[SOURCE RECORDS]

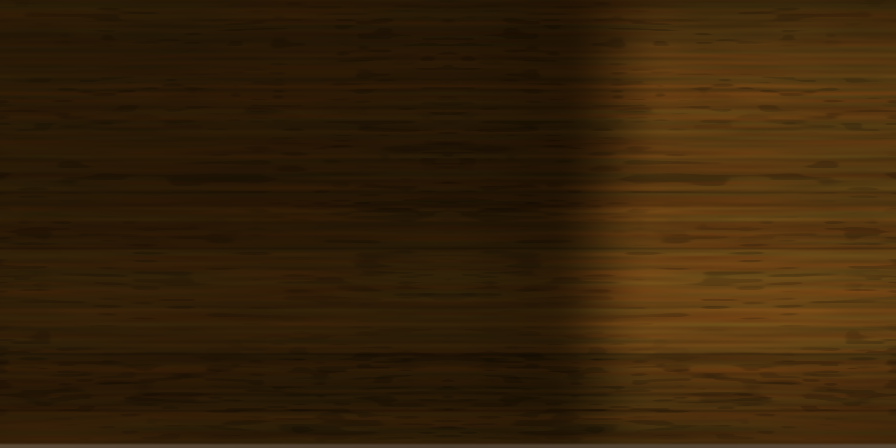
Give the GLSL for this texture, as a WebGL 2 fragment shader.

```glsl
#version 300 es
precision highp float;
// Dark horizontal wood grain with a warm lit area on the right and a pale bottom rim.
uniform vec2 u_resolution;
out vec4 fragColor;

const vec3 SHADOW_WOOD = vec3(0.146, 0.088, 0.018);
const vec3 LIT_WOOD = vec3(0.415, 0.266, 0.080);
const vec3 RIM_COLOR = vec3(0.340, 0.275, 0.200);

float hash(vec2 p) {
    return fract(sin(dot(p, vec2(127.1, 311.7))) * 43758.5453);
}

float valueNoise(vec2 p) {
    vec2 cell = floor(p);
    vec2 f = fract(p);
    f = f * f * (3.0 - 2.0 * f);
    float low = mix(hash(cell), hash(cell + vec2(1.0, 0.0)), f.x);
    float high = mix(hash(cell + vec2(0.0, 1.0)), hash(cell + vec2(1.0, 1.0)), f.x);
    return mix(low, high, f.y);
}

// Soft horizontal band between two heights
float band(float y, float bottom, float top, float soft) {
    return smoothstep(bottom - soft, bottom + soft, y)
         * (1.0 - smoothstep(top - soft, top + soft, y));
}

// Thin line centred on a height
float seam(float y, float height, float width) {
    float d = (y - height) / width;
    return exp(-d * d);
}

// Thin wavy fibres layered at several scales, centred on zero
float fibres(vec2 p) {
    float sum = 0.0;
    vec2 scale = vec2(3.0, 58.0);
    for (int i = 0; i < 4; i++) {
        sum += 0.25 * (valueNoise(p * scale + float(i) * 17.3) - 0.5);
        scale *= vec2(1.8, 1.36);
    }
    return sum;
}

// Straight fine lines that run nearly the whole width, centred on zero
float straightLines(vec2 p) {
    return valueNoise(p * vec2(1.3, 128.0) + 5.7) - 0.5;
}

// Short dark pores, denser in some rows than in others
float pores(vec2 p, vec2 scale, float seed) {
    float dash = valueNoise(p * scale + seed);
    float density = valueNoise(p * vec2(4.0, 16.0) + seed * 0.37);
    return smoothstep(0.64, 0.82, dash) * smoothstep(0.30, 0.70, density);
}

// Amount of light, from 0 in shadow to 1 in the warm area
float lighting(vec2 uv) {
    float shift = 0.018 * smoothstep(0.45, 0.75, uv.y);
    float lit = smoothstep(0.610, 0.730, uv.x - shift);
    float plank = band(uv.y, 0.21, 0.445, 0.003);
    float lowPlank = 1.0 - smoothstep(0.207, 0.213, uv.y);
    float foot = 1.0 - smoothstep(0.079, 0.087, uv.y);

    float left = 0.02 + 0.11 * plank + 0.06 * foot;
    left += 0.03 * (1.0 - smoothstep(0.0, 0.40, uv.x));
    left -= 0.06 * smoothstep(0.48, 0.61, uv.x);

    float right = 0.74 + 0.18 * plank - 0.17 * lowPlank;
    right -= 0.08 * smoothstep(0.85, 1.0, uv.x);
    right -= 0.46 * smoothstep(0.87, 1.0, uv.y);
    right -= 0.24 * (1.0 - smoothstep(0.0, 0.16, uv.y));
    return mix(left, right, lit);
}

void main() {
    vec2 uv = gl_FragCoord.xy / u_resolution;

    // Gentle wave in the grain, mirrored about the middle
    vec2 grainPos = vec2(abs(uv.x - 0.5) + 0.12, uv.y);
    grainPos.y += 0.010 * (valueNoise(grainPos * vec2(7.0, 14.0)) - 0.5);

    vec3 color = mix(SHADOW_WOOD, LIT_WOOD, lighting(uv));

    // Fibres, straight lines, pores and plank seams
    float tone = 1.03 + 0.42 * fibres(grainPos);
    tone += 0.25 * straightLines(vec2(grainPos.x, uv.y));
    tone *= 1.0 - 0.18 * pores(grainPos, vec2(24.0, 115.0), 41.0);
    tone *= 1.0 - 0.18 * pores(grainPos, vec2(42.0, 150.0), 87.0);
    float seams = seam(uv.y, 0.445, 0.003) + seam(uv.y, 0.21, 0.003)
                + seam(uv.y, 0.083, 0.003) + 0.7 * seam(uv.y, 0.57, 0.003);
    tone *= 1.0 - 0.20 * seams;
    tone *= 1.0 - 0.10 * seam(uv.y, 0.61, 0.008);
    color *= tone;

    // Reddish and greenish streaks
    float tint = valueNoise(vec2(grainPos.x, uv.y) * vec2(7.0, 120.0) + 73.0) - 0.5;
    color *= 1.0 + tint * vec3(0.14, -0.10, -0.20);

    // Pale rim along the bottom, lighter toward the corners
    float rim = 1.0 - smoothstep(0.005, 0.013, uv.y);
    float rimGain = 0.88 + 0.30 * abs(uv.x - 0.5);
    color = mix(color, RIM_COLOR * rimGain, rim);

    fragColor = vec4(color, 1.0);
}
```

[/SOURCE RECORDS]
[SOURCE RECORDS]

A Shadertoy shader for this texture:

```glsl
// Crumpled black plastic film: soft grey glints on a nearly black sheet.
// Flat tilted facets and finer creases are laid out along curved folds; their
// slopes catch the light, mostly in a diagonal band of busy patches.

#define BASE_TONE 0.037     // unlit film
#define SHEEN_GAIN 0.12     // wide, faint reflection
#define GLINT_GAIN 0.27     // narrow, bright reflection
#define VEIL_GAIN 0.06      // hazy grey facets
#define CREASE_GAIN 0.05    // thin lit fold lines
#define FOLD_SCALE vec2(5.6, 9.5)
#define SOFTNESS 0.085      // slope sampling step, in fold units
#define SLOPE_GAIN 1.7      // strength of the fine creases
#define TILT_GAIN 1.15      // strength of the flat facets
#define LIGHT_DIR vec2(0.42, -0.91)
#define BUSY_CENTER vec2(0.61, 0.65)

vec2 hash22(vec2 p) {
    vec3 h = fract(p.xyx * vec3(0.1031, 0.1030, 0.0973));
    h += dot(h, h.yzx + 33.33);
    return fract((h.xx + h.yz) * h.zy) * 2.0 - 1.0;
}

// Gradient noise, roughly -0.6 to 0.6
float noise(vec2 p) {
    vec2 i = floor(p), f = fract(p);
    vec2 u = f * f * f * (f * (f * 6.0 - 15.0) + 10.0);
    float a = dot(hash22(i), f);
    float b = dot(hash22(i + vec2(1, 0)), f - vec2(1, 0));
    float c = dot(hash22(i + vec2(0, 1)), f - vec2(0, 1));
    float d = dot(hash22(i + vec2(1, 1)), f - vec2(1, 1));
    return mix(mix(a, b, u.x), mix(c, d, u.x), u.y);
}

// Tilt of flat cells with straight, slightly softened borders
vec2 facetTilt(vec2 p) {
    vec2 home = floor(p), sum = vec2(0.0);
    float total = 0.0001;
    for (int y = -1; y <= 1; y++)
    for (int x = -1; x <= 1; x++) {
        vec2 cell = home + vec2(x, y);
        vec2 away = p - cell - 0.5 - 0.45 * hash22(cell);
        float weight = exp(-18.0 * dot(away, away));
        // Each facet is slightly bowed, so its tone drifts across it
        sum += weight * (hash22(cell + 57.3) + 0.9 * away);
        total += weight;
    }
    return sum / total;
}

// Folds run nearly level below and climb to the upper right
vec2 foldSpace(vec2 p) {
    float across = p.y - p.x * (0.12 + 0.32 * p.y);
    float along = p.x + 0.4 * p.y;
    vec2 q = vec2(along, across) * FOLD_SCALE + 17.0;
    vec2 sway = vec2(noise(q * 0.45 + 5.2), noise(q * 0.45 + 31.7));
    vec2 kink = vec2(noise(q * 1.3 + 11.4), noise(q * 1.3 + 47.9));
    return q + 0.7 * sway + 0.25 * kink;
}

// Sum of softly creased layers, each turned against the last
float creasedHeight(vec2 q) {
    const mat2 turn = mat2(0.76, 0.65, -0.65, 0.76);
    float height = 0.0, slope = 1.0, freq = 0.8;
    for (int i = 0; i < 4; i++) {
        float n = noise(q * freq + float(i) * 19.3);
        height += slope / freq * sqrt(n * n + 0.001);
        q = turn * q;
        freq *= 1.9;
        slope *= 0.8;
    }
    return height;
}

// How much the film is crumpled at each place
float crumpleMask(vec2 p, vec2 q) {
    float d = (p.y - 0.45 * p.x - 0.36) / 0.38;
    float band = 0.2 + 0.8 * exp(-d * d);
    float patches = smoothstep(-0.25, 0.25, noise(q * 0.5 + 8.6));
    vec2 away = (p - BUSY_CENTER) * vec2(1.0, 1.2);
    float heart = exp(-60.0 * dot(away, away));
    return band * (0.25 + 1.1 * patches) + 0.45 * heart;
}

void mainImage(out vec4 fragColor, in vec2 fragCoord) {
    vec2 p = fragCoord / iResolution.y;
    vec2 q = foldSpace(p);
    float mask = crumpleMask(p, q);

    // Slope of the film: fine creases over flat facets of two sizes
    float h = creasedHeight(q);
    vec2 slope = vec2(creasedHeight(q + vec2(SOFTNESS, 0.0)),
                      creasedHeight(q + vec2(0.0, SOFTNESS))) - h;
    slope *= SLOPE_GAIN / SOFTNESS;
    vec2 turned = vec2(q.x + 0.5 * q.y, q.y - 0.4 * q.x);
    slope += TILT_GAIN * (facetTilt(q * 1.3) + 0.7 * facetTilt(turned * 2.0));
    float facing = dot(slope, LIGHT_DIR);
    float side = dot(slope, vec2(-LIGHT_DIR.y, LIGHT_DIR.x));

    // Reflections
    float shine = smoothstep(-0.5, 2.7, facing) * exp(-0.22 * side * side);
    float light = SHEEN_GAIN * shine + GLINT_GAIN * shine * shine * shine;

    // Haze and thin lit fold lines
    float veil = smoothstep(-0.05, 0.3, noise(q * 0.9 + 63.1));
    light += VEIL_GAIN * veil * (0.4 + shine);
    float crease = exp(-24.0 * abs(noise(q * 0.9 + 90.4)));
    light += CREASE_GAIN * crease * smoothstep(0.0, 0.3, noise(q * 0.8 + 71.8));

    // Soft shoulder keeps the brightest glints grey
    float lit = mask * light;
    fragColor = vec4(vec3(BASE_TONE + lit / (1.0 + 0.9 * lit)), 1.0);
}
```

[/SOURCE RECORDS]
[SOURCE RECORDS]

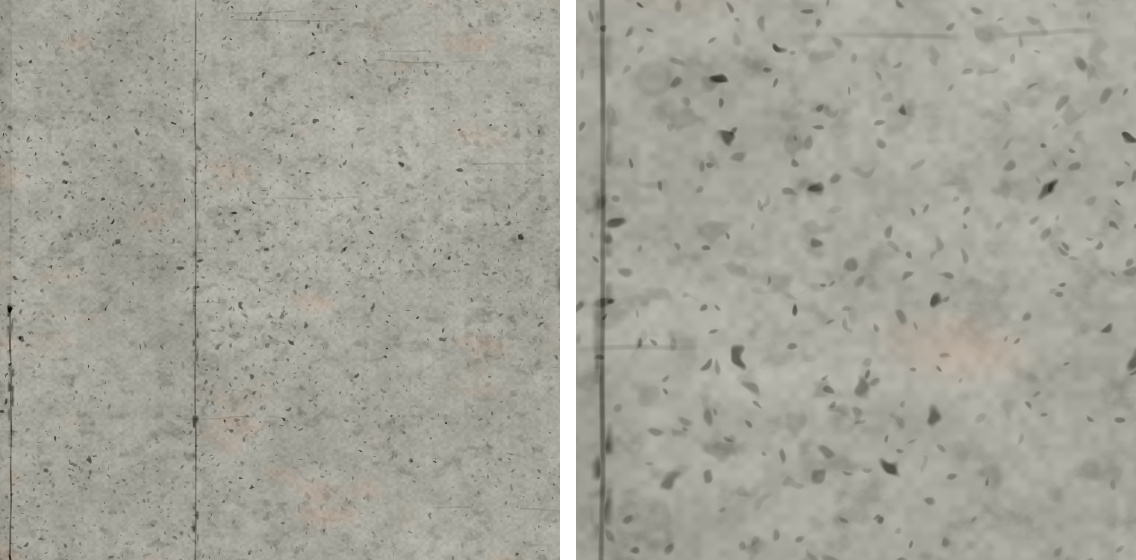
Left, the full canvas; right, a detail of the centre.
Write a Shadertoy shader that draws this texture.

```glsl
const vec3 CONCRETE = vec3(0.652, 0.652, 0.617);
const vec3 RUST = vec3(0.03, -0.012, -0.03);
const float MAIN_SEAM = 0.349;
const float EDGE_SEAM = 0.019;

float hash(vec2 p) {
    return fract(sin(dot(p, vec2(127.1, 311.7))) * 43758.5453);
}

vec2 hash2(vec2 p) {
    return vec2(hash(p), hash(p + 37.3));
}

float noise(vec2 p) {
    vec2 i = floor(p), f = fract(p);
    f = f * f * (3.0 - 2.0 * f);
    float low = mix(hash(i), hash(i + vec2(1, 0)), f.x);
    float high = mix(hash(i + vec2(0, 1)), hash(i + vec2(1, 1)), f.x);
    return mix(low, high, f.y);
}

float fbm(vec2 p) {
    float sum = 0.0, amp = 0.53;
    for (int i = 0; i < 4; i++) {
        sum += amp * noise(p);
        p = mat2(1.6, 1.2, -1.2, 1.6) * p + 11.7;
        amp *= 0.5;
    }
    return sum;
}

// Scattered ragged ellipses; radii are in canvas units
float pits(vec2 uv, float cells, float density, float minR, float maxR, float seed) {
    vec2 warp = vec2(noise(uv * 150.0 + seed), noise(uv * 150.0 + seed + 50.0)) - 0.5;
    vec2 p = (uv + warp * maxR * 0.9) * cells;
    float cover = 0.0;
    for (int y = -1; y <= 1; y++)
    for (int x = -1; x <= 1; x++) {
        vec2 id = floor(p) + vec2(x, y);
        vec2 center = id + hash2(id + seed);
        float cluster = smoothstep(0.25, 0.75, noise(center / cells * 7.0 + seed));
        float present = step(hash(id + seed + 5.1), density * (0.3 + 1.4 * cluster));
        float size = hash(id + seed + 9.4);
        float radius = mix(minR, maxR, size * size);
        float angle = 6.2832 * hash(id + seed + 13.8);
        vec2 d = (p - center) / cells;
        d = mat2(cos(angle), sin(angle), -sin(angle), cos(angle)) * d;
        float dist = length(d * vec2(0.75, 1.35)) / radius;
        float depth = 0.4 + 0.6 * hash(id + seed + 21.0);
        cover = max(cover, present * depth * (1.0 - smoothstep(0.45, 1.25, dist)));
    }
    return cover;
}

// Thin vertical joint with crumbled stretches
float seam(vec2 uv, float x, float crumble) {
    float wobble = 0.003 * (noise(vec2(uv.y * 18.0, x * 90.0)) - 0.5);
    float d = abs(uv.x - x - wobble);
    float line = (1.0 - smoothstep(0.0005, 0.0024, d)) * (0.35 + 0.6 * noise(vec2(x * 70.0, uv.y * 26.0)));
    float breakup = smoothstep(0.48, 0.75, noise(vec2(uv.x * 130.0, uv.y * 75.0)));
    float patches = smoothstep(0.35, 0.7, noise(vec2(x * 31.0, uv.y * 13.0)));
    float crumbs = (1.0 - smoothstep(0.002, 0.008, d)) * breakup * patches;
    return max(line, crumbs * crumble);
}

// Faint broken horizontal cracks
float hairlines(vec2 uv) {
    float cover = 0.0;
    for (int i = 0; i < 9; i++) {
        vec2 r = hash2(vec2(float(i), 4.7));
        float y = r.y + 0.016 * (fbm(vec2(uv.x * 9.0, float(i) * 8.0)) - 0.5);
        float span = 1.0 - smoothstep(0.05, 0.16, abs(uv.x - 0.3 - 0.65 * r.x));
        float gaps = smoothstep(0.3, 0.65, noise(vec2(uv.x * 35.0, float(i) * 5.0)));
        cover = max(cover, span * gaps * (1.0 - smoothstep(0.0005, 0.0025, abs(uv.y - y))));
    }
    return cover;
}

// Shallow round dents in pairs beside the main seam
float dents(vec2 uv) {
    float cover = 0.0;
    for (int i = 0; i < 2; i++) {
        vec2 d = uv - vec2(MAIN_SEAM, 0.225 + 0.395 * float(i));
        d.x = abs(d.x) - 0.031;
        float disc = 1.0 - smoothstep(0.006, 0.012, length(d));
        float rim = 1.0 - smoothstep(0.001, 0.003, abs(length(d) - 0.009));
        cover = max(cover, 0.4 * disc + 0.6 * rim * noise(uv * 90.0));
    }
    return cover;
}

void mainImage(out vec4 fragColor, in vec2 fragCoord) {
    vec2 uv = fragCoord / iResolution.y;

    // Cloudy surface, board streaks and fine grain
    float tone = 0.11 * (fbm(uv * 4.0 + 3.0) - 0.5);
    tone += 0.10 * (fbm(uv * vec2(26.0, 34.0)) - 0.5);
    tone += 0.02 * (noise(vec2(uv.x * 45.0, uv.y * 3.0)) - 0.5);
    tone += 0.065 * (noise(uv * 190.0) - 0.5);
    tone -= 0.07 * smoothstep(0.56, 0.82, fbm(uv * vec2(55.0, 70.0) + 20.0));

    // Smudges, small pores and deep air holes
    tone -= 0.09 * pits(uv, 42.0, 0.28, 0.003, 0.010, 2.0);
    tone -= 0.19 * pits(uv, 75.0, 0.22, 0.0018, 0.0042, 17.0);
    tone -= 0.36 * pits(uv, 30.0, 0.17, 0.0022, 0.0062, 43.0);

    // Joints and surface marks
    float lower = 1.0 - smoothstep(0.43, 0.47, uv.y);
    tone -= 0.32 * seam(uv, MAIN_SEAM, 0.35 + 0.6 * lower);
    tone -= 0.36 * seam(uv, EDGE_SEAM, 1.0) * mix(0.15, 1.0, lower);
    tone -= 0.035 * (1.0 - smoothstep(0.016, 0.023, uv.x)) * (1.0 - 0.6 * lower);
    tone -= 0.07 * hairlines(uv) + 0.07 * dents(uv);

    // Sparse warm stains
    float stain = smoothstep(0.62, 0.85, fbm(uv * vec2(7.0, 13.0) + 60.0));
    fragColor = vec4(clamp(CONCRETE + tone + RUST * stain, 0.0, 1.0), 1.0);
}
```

[/SOURCE RECORDS]

#### [EXERCISE DETAILS]
Which lines of the listing include the string "fract"? Pull them out.

#### [PROBLEM SOLUTION]
    return fract(sin(dot(p, vec2(127.1, 311.7))) * 43758.5453);
    vec2 f = fract(p);
    vec3 h = fract(p.xyx * vec3(0.1031, 0.1030, 0.0973));
    return fract((h.xx + h.yz) * h.zy) * 2.0 - 1.0;
    vec2 i = floor(p), f = fract(p);
    return fract(sin(dot(p, vec2(127.1, 311.7))) * 43758.5453);
    vec2 i = floor(p), f = fract(p);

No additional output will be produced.